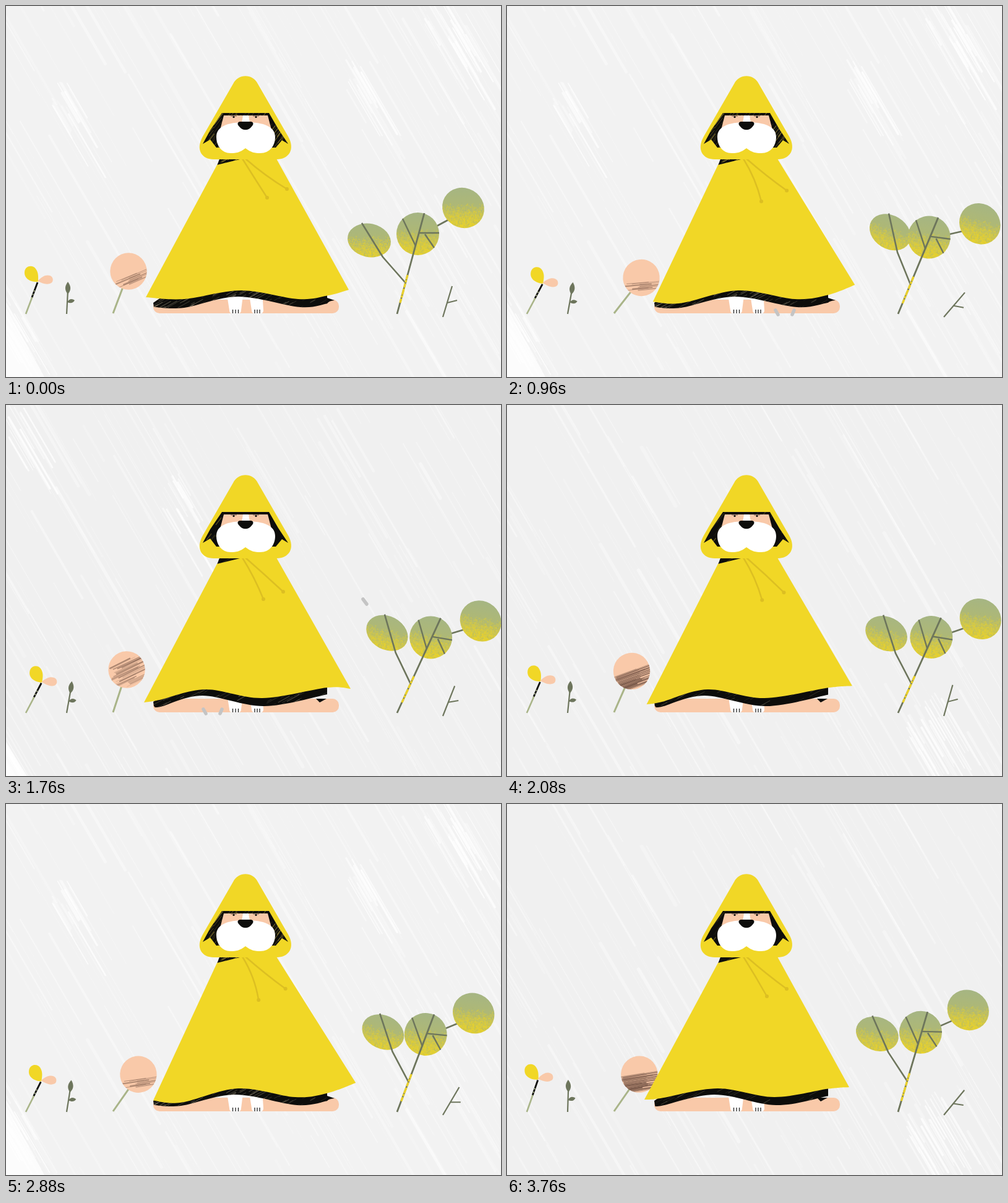
Animation of 800x600 px, one loop 3840 ms. Source, as an HTML page with a canvas:

```html
<!DOCTYPE html>
<html lang="en">
<head>
<meta charset="utf-8">
<title>Dog in the rain</title>
<style>
html, body { margin: 0; width: 800px; height: 600px; overflow: hidden; background: #f1f1f1; }
canvas { display: block; }
</style>
</head>
<body>
<canvas id="stage" width="800" height="600"></canvas>
<script>
const ctx = document.getElementById('stage').getContext('2d');
const STEP = 80, COUNT = 48, RAD = Math.PI / 180;
const YELLOW = '#f1d726', PINK = '#f9c9a9', OLIVE = '#6d755c', MOSS = '#a9b488', BLACK = '#0d0d0b';

// Pose keys share these step numbers; the loop closes at COUNT.
const KEYS = [0, 8, 16, 22, 31, 41, 47];
const pose = {
  tree:   [0, 7.7, 6.7, 9.6, 7.7, 3.5, 1.3],
  leaf:   [0, 15.5, 20.4, 15.7, 12.7, 13.7, 8.1],
  crown:  [0, 14.9, 13.9, 11.7, 6.8, 5.7, 4.9],
  flower: [0, 9, 4.6, 7.1, -1.3, 12.7, -1.3],
  ball:   [0, 19.8, 10.2, -2.5, 12.4, 14.1, 14.1],
  twig:   [0, 34.3, 8.3, 4.9, -3.2, 31.3, 22.8],
  wave:   [380, 367, 374, 322, 342, 398, 340],
  dip:    [474, 480, 480, 477, 484, 480, 476],
  lx:     [226, 233, 236, 223, 232, 240, 222],
  ly:     [471, 479, 477, 481, 486, 473, 478],
  rx:     [554, 560, 563, 557, 561, 567, 553],
  ry:     [459, 452, 452, 459, 448, 456, 458],
  cord1x: [422, 408, 416, 416, 408, 411, 420],
  cord1y: [310, 317, 314, 314, 317, 316, 311],
  cord2x: [454, 447, 457, 448, 449, 454, 452],
  cord2y: [296, 305, 292, 302, 302, 296, 299]
};

// Periodic Hermite interpolation through the pose keys.
function at(list, n) {
  const size = KEYS.length;
  const time = j => KEYS[(j + size) % size] + COUNT * Math.floor(j / size);
  const val = j => list[(j + size) % size];
  const slope = j => (val(j + 1) - val(j - 1)) / (time(j + 1) - time(j - 1));
  let i = size - 1;
  while (KEYS[i] > n) i--;
  const h = time(i + 1) - time(i), u = (n - time(i)) / h, v = 1 - u;
  return val(i) * (1 + 2 * u) * v * v + slope(i) * h * u * v * v +
    val(i + 1) * (3 - 2 * u) * u * u - slope(i + 1) * h * u * u * v;
}

function random(seed) {
  return () => {
    seed = (seed * 1664525 + 1013904223) >>> 0;
    return seed / 4294967296;
  };
}

function layer(w, h, draw) {
  const c = document.createElement('canvas');
  c.width = w;
  c.height = h;
  draw(c.getContext('2d'));
  return c;
}

function line(c, color, width, ...p) {
  c.strokeStyle = color;
  c.lineWidth = width;
  c.beginPath();
  c.moveTo(p[0], p[1]);
  for (let i = 2; i < p.length; i += 2) c.lineTo(p[i], p[i + 1]);
  c.stroke();
}

function shape(color, path) {
  ctx.fillStyle = color;
  ctx.fill(path instanceof Path2D ? path : new Path2D(path));
}

function ellipse(x, y, rx, ry = rx, tilt = 0) {
  const p = new Path2D();
  p.ellipse(x, y, rx, ry, tilt * RAD, 0, 7);
  return p;
}

function turn(x, y, deg, draw) {
  ctx.save();
  ctx.translate(x, y);
  ctx.rotate(deg * RAD);
  ctx.translate(-x, -y);
  draw();
  ctx.restore();
}

function clipped(path, draw) {
  ctx.save();
  ctx.clip(path);
  draw();
  ctx.restore();
}

// Catmull-Rom curve; the path is already at the first point.
function curve(path, pts) {
  for (let i = 0; i < pts.length - 1; i++) {
    const a = pts[Math.max(i - 1, 0)], b = pts[i], c = pts[i + 1], d = pts[Math.min(i + 2, pts.length - 1)];
    path.bezierCurveTo(b[0] + (c[0] - a[0]) / 6, b[1] + (c[1] - a[1]) / 6,
      c[0] - (d[0] - b[0]) / 6, c[1] - (d[1] - b[1]) / 6, c[0], c[1]);
  }
}

// Three rain sheets and three fur textures take turns.
const bright = [
  [[-15, 455], [15, 500], [690, -10], [730, 30], [90, 140], [560, 100]],
  [[-30, 510], [-20, 540], [15, 20], [265, 130]],
  [[690, 480], [660, 520]]
];
const rain = [0, 1, 2].map(m => layer(800, 600, c => {
  const r = random(71 + m * 977);
  const streak = (x, y, len, w, alpha) =>
    line(c, `rgba(255,255,255,${alpha})`, w, x, y, x + len * 0.5, y + len * 0.86);
  c.fillStyle = ['#f2f2f2', '#f0f0f0', '#f0f0f0'][m];
  c.fillRect(0, 0, 800, 600);
  c.lineCap = 'round';
  for (let i = 0; i < 300; i++)
    streak(r() * 1150 - 350, r() * 800 - 200, 60 + r() * 300, 0.6 + r() * r() * 6, 0.12 + r() * 0.28);
  for (const [x, y] of bright[m])
    for (let i = 0; i < 14; i++)
      streak(x + r() * 30 - 15, y + r() * 60 - 20, 30 + r() * 110, 0.6 + r() * 3, 0.3 + r() * 0.5);
  if (m < 2) {
    c.fillStyle = 'rgba(255,255,255,.75)';
    c.fill(new Path2D(m ? 'M0 545L34 600H0Z' : 'M0 488L62 600H0Z'));
  }
}));

const furTex = [0, 1, 2].map(m => layer(320, 340, c => {
  const r = random(5 + m * 31);
  for (let i = 0; i < [1100, 750, 400][m]; i++) {
    const x = r() * 320, y = r() * 340, len = 6 + r() * 16;
    if (m === 1 && y < 90 && x > 140) continue;
    const alpha = (0.15 + r() * 0.4) * [1, 0.8, 0.55][m];
    line(c, y < 120 ? `rgba(205,180,75,${alpha})` : `rgba(175,165,140,${alpha})`,
      0.5 + r() * 0.9, x, y, x + len, y - len * (y < 90 ? 1.3 : 0.55));
  }
}));

const foliage = layer(80, 80, c => {
  const r = random(19), g = c.createLinearGradient(0, 5, 0, 75);
  g.addColorStop(0, '#a5b584');
  g.addColorStop(0.45, '#aeb876');
  g.addColorStop(1, '#e2cf3c');
  c.fillStyle = g;
  c.fillRect(0, 0, 80, 80);
  for (let i = 0; i < 6500; i++) {
    const x = r() * 80, y = r() * 80;
    c.fillStyle = r() < 0.8 ? 'rgba(242,215,34,.6)' : 'rgba(160,178,125,.5)';
    if (r() < (y - 30) / 42) c.fillRect(x, y, 1.1, 1.1);
  }
});

function leaf(x, y, rx, ry, tilt) {
  clipped(ellipse(x, y, rx, ry, tilt), () => ctx.drawImage(foliage, x - 40, y - 40));
}

function fur(path) {
  shape(BLACK, path);
  clipped(path, () => ctx.drawImage(furTex[sheet], 225, 160));
}

function tree(n) {
  const sway = at(pose.tree, n);
  turn(632, 498, sway, () => {
    turn(672, 368, at(pose.crown, n) - sway, () => {
      line(ctx, OLIVE, 2.6, 672, 369, 720, 343);
      leaf(739, 326.5, 34.5, 32, 30);
    });
    turn(645, 447, at(pose.leaf, n) - sway, () => {
      leaf(587, 379, 35.3, 27, 12);
      line(ctx, OLIVE, 2.6, 645, 447, 609, 406, 575, 351);
    });
    leaf(665.5, 368.5, 34.5, 34.5, 0);
    line(ctx, OLIVE, 2.8, 632, 498, 676, 335);
    line(ctx, OLIVE, 2.4, 662, 388, 641, 344);
    line(ctx, OLIVE, 2.4, 667, 367, 700, 367);
    line(ctx, OLIVE, 2.4, 677, 369, 692, 391);
    ctx.setLineDash([7, 1.5, 4, 1, 10, 2]);
    line(ctx, '#e9d02d', 3.4, 637, 480, 649, 435);
    ctx.setLineDash([]);
  });
}

function smallPlants(n) {
  const sway = at(pose.flower, n);
  turn(32, 498, sway, () => {
    line(ctx, MOSS, 2.6, 32, 498, 43, 469);
    line(ctx, BLACK, 2.8, 42, 471, 51, 447);
    ctx.setLineDash([2, 4]);
    line(ctx, MOSS, 2, 41, 473, 46, 460);
    ctx.setLineDash([]);
    shape(YELLOW, 'M52 446C40 447 29 441 30 430C31 420 43 418 48 425C53 432 52 438 52 446Z');
    shape(PINK, 'M51 445C58 437 65 434 71 436C77 438 77 446 73 448C66 452 58 448 51 445Z');
  });
  turn(98, 498, sway, () => {
    line(ctx, OLIVE, 2.2, 98, 498, 100, 460);
    shape(OLIVE, 'M100 446C106 454 105 460 100 466C95 460 94 454 100 446Z');
    shape(OLIVE, 'M99 479C102 473 107 473 111 476C108 481 104 481 99 479Z');
  });
  turn(706, 503, at(pose.twig, n), () => {
    line(ctx, OLIVE, 2.2, 706, 503, 721, 453);
    line(ctx, OLIVE, 2, 713, 480, 729, 476);
  });
}

function lollipop(n) {
  turn(173, 497, at(pose.ball, n), () => {
    line(ctx, MOSS, 3, 173, 497, 190, 452);
    const disc = ellipse(198, 429, 29.7);
    shape(PINK, disc);
    clipped(disc, () => turn(198, 429, -22, () => {
      const r = random(40 + sheet);
      const [top, rows, alpha] = [[8, 11, 0.34], [-13, 22, 0.36], [0, 34, 0.5]][sheet];
      const depth = [13, 40, 28][sheet];
      for (let i = 0; i < rows; i++) {
        const y = 429 + top + depth * i / rows, x = 166 + r() * (sheet === 2 ? 6 : 30);
        line(ctx, `rgba(105,75,62,${alpha * (0.5 + r())})`, 0.6 + r() * 1.6, x, y, x + 30 + r() * 40, y - r() * 2);
      }
    }));
  });
}

function body(n) {
  const p = at(pose.wave, n), lx = at(pose.lx, n), ly = at(pose.ly, n);
  const rx = at(pose.rx, n), ry = at(pose.ry, n);
  const drift = p - 322;
  const hemEnd = 457 + drift * 0.2, furEnd = 468 + drift * 0.23;

  const seat = new Path2D();
  seat.roundRect(238, 475, 300, 22, 10);
  shape(PINK, seat);
  shape('#fff', 'M356 460H384L380 492Q380 497 376 497H365Q361 497 361 492Z');
  shape('#fff', 'M392 460H414L416 492Q416 497 412 497H401Q397 497 397 492Z');
  for (const x of [366.5, 371, 375.5, 402, 406, 410]) line(ctx, '#222', 1.3, x, 491, x, 497);

  const under = new Path2D('M519 450H300L260 465L238 480L239 487');
  curve(under, [[239, 487], [Math.max(p - 92, 250), 488], [p - 5, 470], [p + 95, 487], [519, furEnd]]);
  if (furEnd > 476) under.quadraticCurveTo(521, 477, 531, 476);
  under.lineTo(519, Math.min(furEnd, 472));
  under.closePath();
  fur(under);
  shape(BLACK, 'M501 475L507 481L518 475Z');

  fur(new Path2D('M346 245H386V248L341 258Z'));
  const cape = new Path2D(`M341 257L382 247H437L${rx} ${ry}`);
  curve(cape, [[rx, ry], [519, hemEnd], [p + 92, 474], [p, 460], [Math.max(p - 92, lx + 25), at(pose.dip, n)], [lx, ly]]);
  cape.closePath();
  shape(YELLOW, cape);

  const cord = (x, cx, cy, ex, ey) => {
    ctx.strokeStyle = '#dcbf22';
    ctx.lineWidth = 2.4;
    ctx.stroke(new Path2D(`M${x} 247Q${cx} ${cy} ${ex} ${ey}`));
    shape('#dcbf22', ellipse(ex, ey, 3));
  };
  cord(382, 402, 279, at(pose.cord1x, n), at(pose.cord1y, n));
  cord(387, 419, 275, at(pose.cord2x, n), at(pose.cord2y, n));
}

function head() {
  shape(YELLOW, 'M367 126C375 109 399 109 407 126L456 211C468 232 457 248 437 248H336C316 248 306 232 318 211Z');
  fur(new Path2D('M349 173H425L440 199L456 223L446 217L436 229H340L330 216L318 223L330 201Z'));
  shape(PINK, 'M352 177H423L429 200H346Z');
  shape('#fff', 'M383 177H392L395 195H380Z');
  shape('#fff', 'M387 230C378 237 372 238 363 238C349 238 340 226 340 212C340 195 357 188 387 188C417 188 435 195 435 212C435 226 426 238 411 238C402 238 396 237 387 230Z');
  shape(BLACK, 'M378 187H396C401 188 400 192 397 195C392 202 382 202 377 195C374 192 373 188 378 187Z');
  for (const x of [368, 404]) {
    line(ctx, '#6d5548', 0.9, x - 5, 178, x + 5, 178);
    shape(BLACK, ellipse(x, 179.5, 1.6));
  }
}

// Each drop: step number and place on its way down.
const drops = [[8, 214, 140], [8, 629, 399], [16, 659, 318], [22, 580, 318], [22, 334, 496], [31, 436, 318], [41, 711, 452]];

function fallingDrops(n) {
  ctx.lineCap = 'round';
  for (const [when, x0, y0] of drops) {
    const fall = 89 * (n - when), x = x0 + fall * 0.66, y = y0 + fall;
    if (y < 130 || y > 535) continue;
    if (y < 485) line(ctx, '#c4c4c4', 5.5, x - 3, y - 4, x + 3, y + 4);
    else {
      line(ctx, '#c4c4c4', 5.5, x - 15, 492, x - 11, 499);
      line(ctx, '#c4c4c4', 5.5, x + 15, 492, x + 12, 499);
    }
  }
  ctx.lineCap = 'butt';
}

let sheet = 0, last = -1;

function draw() {
  const n = Math.floor(performance.now() / STEP) % COUNT;
  if (n !== last) {
    last = n;
    sheet = n % 3;
    ctx.drawImage(rain[sheet], 0, 0);
    ctx.lineJoin = 'round';
    smallPlants(n);
    tree(n);
    lollipop(n);
    body(n);
    head();
    fallingDrops(n);
  }
  requestAnimationFrame(draw);
}
draw();
</script>
</body>
</html>
```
· · · ·
## TASK INSTRUCTIONS
Report every line of the preceding listing where the string "document" occurs.

## RESPONSE TO THIS EXERCISE
const ctx = document.getElementById('stage').getContext('2d');
  const c = document.createElement('canvas');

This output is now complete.